Other supporters of the project include a group of prominent Canadians, among them the premiers of Alberta and Saskatchewan, former federal cabinet ministers and provincial premiers, and influential business and community leaders.

All on board


The other side to the Northern Gateway Pipeline project is also well represented.

Despite the fact that Enbridge has announced the signing of 26 equity partnerships with aboriginal communities (which it suggests represents more than 60 per cent of the aboriginal population along the proposed right-of-way), opposition from other First Nation groups remains.

According to a June 16, 2014 announcement from B.C.’s West Coast Environmental Law, an organization dedicated to safeguarding the environment through law, there is strong opposition to the project from many groups, including Coastal First Nations (a coalition of First Nation groups), Dogwood Initiative (a B.C. non-profit group), Unifor (Canada’s largest private-sector union) and One Cowhichan (a private citizen group).

[Of note, Minister Greg Rickford, Canada’s Minister of Natural Resources for the Federal Economic Development Initiative for Northern Ontario, announced in May of this year the creation of a major projects management office west, which opened in June, and a tripartite forum, which has yet to be announced. Both measures are designed to help strengthen engagement with First Nations and involve them in energy infrastructure development in Canada.]

B.C. residents aren’t 100 per cent sold on the project either.

West Coast Environmental Law points to survey results that indicate the majority of British Columbians support legislation in line with the First Nations ban.

“Polls consistently show two-thirds of B.C. voters agree the North Coast is no place for oil tankers,” noted a West Coast Environmental Law press release.

Residents of Kitimat are also torn over the decision.

“Our community is almost evenly divided over the issue,” states Kitimat Mayor Joanne Monaghan, who adds that a recently held plebiscite showed a 12-to-15 per cent sway between the nays and the naysayers. “I wrote letters to the premier and the prime minister. At this point, as a council, we have decided that we are going to hold Enbridge’s ‘feet to the fire’, which means we’re going to make sure they fulfill all 209 conditions and the five B.C. government conditions. We’re going to make sure that they’re doing what they need to do.”

A time to reflect

The years that it has taken to get the Northern Gateway Pipeline project to the point where it is today has provided ample time to make this a very public and controversial project in the media spotlight.
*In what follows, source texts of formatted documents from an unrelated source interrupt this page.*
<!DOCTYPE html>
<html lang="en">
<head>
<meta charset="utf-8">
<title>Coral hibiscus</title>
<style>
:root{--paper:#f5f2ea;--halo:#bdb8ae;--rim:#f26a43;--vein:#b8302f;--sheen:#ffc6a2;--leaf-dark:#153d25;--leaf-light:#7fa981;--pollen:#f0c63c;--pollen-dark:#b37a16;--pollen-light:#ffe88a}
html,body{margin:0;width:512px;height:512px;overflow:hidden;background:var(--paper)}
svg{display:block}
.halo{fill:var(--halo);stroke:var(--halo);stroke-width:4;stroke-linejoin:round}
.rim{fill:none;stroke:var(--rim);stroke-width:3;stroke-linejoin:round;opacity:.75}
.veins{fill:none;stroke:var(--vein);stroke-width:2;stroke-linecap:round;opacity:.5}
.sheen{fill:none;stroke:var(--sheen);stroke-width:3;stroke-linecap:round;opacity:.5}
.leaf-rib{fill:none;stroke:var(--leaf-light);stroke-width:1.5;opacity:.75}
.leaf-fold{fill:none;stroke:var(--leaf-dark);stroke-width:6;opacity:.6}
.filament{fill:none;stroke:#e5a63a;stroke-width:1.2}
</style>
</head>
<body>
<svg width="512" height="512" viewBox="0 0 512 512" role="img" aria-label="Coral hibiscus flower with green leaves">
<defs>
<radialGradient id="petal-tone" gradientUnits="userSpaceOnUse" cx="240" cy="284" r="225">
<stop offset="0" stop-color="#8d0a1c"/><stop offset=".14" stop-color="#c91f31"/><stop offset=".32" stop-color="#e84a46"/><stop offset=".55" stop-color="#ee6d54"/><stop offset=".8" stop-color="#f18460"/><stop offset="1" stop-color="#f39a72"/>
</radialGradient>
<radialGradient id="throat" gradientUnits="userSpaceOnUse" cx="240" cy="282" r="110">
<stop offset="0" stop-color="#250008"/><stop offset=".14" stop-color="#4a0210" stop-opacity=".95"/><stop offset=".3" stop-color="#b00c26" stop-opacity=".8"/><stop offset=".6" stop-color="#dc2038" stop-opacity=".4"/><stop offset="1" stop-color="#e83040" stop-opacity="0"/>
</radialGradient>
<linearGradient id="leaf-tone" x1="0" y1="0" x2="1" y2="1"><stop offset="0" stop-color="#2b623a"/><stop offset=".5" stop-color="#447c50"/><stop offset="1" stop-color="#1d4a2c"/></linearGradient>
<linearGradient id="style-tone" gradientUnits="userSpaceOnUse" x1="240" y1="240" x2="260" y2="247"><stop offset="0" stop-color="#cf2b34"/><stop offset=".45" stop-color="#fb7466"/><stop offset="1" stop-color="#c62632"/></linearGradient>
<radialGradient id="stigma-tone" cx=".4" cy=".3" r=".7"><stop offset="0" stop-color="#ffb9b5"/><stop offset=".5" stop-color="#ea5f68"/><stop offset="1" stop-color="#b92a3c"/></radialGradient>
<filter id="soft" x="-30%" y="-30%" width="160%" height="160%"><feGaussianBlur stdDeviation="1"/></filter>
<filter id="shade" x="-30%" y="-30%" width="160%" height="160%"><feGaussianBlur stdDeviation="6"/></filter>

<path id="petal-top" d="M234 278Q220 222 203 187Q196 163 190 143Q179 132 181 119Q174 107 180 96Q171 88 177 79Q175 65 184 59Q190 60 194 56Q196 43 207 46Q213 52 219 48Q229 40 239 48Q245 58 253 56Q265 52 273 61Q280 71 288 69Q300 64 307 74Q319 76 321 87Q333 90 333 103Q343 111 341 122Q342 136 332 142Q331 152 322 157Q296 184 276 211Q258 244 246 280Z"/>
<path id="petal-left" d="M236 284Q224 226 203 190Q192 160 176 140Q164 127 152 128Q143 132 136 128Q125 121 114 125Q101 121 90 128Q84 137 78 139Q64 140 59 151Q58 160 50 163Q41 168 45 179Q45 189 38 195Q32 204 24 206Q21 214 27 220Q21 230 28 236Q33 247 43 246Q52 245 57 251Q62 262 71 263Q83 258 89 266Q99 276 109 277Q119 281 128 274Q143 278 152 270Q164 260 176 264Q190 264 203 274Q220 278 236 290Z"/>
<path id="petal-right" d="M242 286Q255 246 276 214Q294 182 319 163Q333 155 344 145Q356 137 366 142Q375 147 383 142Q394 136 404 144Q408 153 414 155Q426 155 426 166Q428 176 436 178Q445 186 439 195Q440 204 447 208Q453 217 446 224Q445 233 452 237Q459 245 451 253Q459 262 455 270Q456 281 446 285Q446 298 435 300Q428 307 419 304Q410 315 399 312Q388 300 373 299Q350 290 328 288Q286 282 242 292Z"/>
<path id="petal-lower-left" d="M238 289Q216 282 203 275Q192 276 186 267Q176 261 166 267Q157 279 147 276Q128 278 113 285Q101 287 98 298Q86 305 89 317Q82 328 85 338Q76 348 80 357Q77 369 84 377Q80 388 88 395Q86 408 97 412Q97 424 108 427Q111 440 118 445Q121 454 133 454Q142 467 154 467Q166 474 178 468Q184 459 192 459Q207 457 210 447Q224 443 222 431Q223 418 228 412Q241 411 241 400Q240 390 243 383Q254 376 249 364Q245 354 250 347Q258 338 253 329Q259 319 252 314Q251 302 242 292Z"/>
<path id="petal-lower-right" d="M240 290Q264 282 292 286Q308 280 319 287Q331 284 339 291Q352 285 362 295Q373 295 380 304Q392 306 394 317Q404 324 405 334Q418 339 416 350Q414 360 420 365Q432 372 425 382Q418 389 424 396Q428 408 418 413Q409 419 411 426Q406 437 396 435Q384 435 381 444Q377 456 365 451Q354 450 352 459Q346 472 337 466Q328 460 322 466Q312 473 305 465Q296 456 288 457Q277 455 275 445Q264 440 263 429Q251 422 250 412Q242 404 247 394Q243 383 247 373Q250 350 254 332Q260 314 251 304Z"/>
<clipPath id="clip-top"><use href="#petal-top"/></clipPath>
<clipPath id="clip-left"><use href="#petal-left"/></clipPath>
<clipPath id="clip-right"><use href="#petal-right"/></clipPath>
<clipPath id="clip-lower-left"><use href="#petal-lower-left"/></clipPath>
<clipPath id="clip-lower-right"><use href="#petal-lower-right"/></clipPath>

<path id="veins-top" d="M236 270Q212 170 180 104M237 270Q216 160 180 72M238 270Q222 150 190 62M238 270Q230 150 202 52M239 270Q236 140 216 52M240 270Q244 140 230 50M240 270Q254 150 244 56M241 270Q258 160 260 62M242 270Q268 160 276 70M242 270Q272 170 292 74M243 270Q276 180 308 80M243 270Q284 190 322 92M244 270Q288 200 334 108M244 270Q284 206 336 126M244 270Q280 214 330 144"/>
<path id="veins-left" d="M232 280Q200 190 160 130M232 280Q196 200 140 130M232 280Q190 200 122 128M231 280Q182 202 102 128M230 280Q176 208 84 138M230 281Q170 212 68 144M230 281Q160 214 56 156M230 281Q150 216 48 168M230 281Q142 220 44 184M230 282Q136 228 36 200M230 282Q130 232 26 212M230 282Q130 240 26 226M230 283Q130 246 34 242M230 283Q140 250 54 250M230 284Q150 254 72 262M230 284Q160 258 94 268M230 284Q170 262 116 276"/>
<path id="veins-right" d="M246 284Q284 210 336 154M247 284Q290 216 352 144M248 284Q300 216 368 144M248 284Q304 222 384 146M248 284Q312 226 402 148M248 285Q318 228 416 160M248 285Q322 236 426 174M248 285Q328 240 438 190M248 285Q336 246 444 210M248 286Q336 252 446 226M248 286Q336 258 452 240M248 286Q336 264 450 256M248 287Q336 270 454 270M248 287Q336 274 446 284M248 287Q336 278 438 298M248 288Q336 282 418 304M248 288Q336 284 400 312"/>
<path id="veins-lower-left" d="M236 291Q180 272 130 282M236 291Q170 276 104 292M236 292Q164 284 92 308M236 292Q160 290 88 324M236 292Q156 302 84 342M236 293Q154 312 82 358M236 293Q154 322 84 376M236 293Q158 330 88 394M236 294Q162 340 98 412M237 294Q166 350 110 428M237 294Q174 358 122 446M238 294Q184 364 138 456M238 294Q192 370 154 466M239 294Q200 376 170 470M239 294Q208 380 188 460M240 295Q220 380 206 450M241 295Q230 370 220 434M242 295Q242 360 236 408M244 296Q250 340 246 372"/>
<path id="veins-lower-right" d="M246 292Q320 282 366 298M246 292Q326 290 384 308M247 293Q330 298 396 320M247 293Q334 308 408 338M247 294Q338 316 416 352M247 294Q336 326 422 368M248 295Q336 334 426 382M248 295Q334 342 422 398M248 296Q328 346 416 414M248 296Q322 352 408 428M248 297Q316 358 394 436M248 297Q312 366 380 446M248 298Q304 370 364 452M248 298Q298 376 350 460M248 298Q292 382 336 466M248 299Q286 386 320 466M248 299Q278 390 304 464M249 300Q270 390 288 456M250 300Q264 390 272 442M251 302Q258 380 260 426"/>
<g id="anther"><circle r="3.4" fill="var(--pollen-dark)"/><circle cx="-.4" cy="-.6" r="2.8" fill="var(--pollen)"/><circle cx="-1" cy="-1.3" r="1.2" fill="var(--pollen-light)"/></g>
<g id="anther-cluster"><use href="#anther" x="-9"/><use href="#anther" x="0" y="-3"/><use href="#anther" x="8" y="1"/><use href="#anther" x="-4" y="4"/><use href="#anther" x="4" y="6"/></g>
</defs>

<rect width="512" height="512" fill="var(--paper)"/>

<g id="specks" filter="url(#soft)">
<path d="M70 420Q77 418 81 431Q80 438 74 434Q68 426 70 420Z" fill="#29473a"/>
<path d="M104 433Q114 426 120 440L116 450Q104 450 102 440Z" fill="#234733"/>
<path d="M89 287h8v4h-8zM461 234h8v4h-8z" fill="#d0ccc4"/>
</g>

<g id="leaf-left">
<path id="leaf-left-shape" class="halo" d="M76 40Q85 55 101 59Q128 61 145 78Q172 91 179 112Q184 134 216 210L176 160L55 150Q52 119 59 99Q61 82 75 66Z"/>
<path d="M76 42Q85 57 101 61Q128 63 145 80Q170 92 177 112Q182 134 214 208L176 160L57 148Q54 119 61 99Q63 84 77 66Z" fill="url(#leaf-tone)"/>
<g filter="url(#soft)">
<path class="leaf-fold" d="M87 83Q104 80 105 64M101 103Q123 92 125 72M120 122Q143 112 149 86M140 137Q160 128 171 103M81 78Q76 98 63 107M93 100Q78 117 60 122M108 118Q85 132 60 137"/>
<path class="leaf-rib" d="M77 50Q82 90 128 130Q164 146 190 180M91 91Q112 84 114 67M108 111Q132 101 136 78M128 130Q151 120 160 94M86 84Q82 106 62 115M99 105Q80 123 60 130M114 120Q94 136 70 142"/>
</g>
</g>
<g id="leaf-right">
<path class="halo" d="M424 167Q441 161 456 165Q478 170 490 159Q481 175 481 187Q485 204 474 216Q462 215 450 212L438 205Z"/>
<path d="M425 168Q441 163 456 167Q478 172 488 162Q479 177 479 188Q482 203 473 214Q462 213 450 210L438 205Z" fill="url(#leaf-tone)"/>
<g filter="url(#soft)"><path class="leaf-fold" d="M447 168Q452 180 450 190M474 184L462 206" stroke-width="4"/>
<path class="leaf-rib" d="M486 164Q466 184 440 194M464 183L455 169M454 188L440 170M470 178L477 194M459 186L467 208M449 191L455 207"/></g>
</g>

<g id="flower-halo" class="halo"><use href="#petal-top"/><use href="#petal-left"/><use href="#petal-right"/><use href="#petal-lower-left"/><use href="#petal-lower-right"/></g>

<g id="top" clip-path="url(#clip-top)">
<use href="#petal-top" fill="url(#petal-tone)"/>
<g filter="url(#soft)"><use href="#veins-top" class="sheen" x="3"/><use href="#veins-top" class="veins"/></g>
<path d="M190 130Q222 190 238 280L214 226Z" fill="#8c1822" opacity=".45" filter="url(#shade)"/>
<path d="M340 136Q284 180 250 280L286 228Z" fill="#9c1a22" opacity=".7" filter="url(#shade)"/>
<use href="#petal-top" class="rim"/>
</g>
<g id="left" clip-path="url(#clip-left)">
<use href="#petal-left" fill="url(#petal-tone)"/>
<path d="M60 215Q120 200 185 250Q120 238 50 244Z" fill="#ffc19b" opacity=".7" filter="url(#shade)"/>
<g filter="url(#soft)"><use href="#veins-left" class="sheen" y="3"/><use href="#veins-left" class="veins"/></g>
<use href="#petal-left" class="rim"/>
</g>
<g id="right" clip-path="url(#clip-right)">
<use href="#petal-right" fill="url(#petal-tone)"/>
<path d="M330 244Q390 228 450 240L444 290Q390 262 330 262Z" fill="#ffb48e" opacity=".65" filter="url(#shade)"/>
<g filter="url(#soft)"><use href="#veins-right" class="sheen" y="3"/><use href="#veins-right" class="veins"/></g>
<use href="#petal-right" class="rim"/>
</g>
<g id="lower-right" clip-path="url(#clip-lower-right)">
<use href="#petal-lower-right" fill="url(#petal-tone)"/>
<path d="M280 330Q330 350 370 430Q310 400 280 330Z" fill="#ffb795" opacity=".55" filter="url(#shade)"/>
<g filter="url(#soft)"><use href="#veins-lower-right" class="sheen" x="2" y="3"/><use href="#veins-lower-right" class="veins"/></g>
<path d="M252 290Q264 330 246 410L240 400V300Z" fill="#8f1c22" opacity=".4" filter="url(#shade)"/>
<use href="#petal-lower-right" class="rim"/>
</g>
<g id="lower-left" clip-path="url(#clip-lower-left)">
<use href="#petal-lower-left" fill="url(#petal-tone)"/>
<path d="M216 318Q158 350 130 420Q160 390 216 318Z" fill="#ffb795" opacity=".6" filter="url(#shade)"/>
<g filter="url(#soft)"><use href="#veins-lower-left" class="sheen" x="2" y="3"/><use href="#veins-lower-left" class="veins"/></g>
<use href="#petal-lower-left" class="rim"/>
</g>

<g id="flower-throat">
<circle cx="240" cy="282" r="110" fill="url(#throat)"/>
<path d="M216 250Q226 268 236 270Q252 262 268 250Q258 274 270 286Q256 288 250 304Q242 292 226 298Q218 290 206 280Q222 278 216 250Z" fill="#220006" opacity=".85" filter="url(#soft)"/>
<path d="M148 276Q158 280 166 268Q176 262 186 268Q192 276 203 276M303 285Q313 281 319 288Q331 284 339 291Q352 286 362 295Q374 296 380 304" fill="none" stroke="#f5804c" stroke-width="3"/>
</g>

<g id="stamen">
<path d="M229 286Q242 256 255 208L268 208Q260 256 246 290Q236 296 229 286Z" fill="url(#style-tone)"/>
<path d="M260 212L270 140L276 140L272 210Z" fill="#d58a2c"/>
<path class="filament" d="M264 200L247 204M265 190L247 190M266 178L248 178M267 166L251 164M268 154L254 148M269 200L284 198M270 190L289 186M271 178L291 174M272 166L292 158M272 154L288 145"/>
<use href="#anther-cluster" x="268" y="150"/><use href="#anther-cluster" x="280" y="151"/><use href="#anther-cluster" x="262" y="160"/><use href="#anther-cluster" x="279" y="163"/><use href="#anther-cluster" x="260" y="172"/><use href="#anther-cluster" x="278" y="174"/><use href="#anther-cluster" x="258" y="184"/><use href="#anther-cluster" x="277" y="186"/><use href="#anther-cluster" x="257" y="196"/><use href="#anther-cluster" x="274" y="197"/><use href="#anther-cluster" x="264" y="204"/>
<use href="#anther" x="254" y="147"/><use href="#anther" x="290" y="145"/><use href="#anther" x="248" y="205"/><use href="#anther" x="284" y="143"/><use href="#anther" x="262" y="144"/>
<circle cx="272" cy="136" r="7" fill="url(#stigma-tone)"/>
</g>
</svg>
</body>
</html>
Regardless of the number of people and groups for and against the project, it is now up to Enbridge to meet the conditions set out by the JRP. If and when it can manage to do that, Canadians will be but one step closer to the realization of a significant project that may forever change the face of the Canadian oil export market.


Comments are closed.